Miss Congo lies on her back dressed in a washed, paint print denim suit, with a salmon-coloured bandana on her head as she sews, intermittently screaming out in agony as her needle pricks through the fabric.
This is a scene from artist Athi-Patra Ruga’s 2007 body of work Miss Congo. Last week, at the opening of the artist’s latest exhibition, Queens in Exile, guests were treated to a dinner with a menu that reads like a retrospective culinary take on the artist’s work.
The cook, Zolitha Magengelele, named her dishes Miss Congo, Injibhabha, Beiruth, Illulwane and Miss Azania – all characters from Ruga’s work, spanning a decade.
“It was a celebration of the tenth year since Athi embarked on his art career, so this was a celebration of that, drawing inspiration from his Xhosa roots, and him being a modern man,” Magengelele explains. “The dishes all take elements of Xhosa traditional cuisine, and are inspired by the colours and textures from the relevant works.”
The Miss Congo dish, for instance, comprised beetroot and ginger-cured salmon ribbons, mascarpone crème, ginger-beet chutney and umphokoqo – a crumbly mealie meal starch.

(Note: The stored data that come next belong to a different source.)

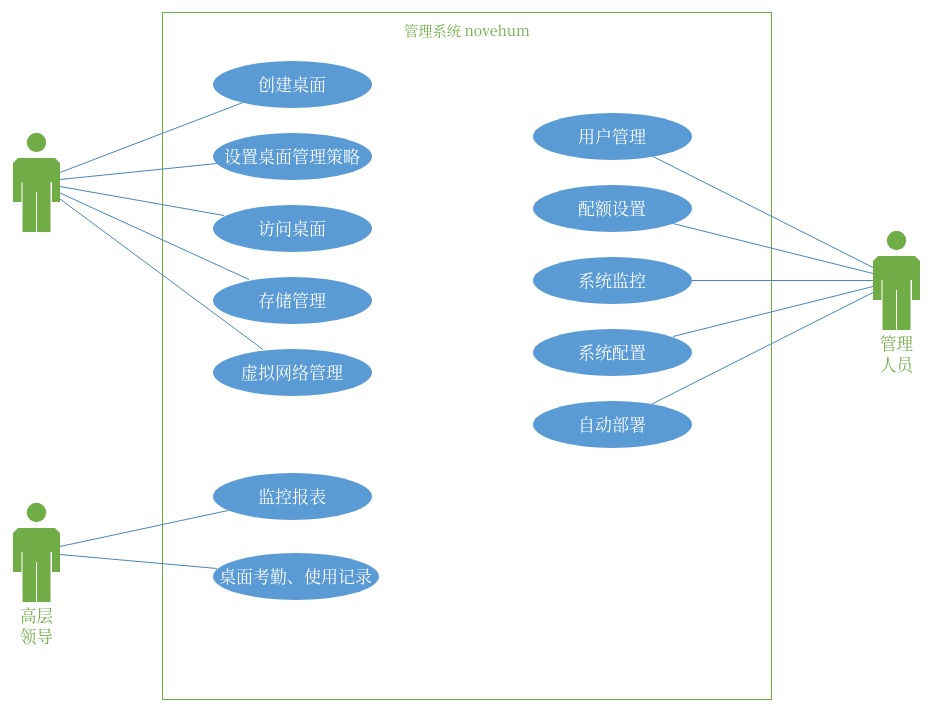
<!DOCTYPE html>
<html lang="zh-CN">
<head>
<meta charset="utf-8">
<title>管理系统用例图</title>
<style>
:root {
  --green: #70ad47;
  --blue: #5b9bd5;
  --line: #4a86bd;
  --paper: #ffffff;
}
* { box-sizing: border-box; margin: 0; padding: 0; }
body { width: 933px; height: 713px; overflow: hidden; background: var(--paper); }
.diagram {
  position: relative;
  width: 933px;
  height: 713px;
  overflow: hidden;
  background: var(--paper);
  font-family: "Noto Serif CJK SC", "Noto Serif", serif;
}
.system {
  position: absolute;
  left: 162px;
  top: 12px;
  width: 610px;
  height: 688px;
  border: 1px solid var(--green);
}
.system h1 {
  padding-top: 7px;
  font-size: 14.2px;
  font-weight: 400;
  line-height: 20px;
  text-align: center;
  color: var(--green);
}
.links { position: absolute; inset: 0; }
.connectors { stroke: var(--line); stroke-width: 1; }
.cases {
  position: absolute;
  display: flex;
  flex-direction: column;
  align-items: flex-start;
  gap: 25px;
  list-style: none;
}
.user-cases { left: 213px; top: 61px; }
.admin-cases { left: 533px; top: 113px; }
.cases li {
  display: flex;
  align-items: center;
  justify-content: center;
  width: 159px;
  height: 47px;
  padding: 0 1px 2px 0;
  border-radius: 50%;
  background: var(--blue);
  color: var(--paper);
  font-size: 17px;
  line-height: 24px;
  white-space: nowrap;
}
.cases .report { margin-top: 52px; }
.cases .records { width: 166px; margin-top: 8px; }
.actor {
  position: absolute;
  display: flex;
  flex-direction: column;
  align-items: center;
  gap: 3px;
  width: 47px;
}
.actor svg { display: block; fill: var(--green); }
.actor-label {
  font-size: 16.5px;
  line-height: 21px;
  text-align: center;
  white-space: nowrap;
  color: var(--green);
}
.user { left: 13px; top: 133px; }
.manager { left: 13px; top: 503px; }
.admin { left: 873px; top: 231px; }
</style>
</head>
<body>
<main class="diagram">
  <section class="system"><h1>管理系统 novehum</h1></section>

  <svg class="links" width="933" height="713" viewBox="0 0 933 713" aria-hidden="true">
    <defs>
      <g id="person">
        <circle cx="23.5" cy="9.5" r="9.7"/>
        <path d="M5 25H42L47 30V69H39V49H37.5V99H24V59H23V99H9.5V49H8.5V69H0V30Z"/>
      </g>
    </defs>
    <g class="connectors">
      <line x1="60" y1="172.5" x2="243" y2="102.5"/>
      <line x1="60" y1="179.5" x2="217" y2="163.5"/>
      <line x1="60" y1="186.5" x2="224" y2="215.5"/>
      <line x1="60" y1="193" x2="249" y2="279.5"/>
      <line x1="60" y1="199" x2="263" y2="349.5"/>
      <line x1="60" y1="546.5" x2="228" y2="510.5"/>
      <line x1="60" y1="554.5" x2="217" y2="568.5"/>
      <line x1="652" y1="156" x2="873" y2="267.5"/>
      <line x1="673" y1="223.5" x2="873" y2="273.5"/>
      <line x1="692" y1="280.5" x2="873" y2="280.5"/>
      <line x1="673" y1="336.5" x2="873" y2="286.5"/>
      <line x1="652" y1="404" x2="873" y2="292.5"/>
    </g>
  </svg>

  <ul class="cases user-cases">
    <li>创建桌面</li>
    <li>设置桌面管理策略</li>
    <li>访问桌面</li>
    <li>存储管理</li>
    <li>虚拟网络管理</li>
    <li class="report">监控报表</li>
    <li class="records">桌面考勤、使用记录</li>
  </ul>

  <ul class="cases admin-cases">
    <li>用户管理</li>
    <li>配额设置</li>
    <li>系统监控</li>
    <li>系统配置</li>
    <li>自动部署</li>
  </ul>

  <div class="actor user">
    <svg width="47" height="99" viewBox="0 0 47 99" aria-hidden="true"><use href="#person"/></svg>
  </div>
  <div class="actor manager">
    <svg width="47" height="99" viewBox="0 0 47 99" aria-hidden="true"><use href="#person"/></svg>
    <span class="actor-label">高层<br>领导</span>
  </div>
  <div class="actor admin">
    <svg width="47" height="99" viewBox="0 0 47 99" aria-hidden="true"><use href="#person"/></svg>
    <span class="actor-label">管理<br>人员</span>
  </div>
</main>
</body>
</html>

“Although the costume had been created before his residency in Switzerland, while there he realised its similarity to a racist political poster produced by the rightwing Swiss People’s Party (SVP), in which three snow-white sheep are seen kicking a black sheep off the Swiss flag.”
In interpreting Injabhabha as a dish, Magengelele served sheep’s cheeks terrine, split pea and mealie rice risotto, with caramelised butter, sweet potato and beetroot crumble.
Charred marrow bone, with deep-fried lamb’s tongue, turmeric cabbage consomme and Parmesan and sweet potato dumplings were served under the name Beiruth, another of Ruga’s photographic artworks, while the Miss Azania dish was a serving of umleqwa we piri piri (peri-peri free-range, homegrown chicken) and an apple and fennel slaw.
• Magengelele is behind The Cook’s Table, an experimental series of pop-up dinners hosted at a variety of venues, and often at artists’ studios.
• This article was originally published in The Times.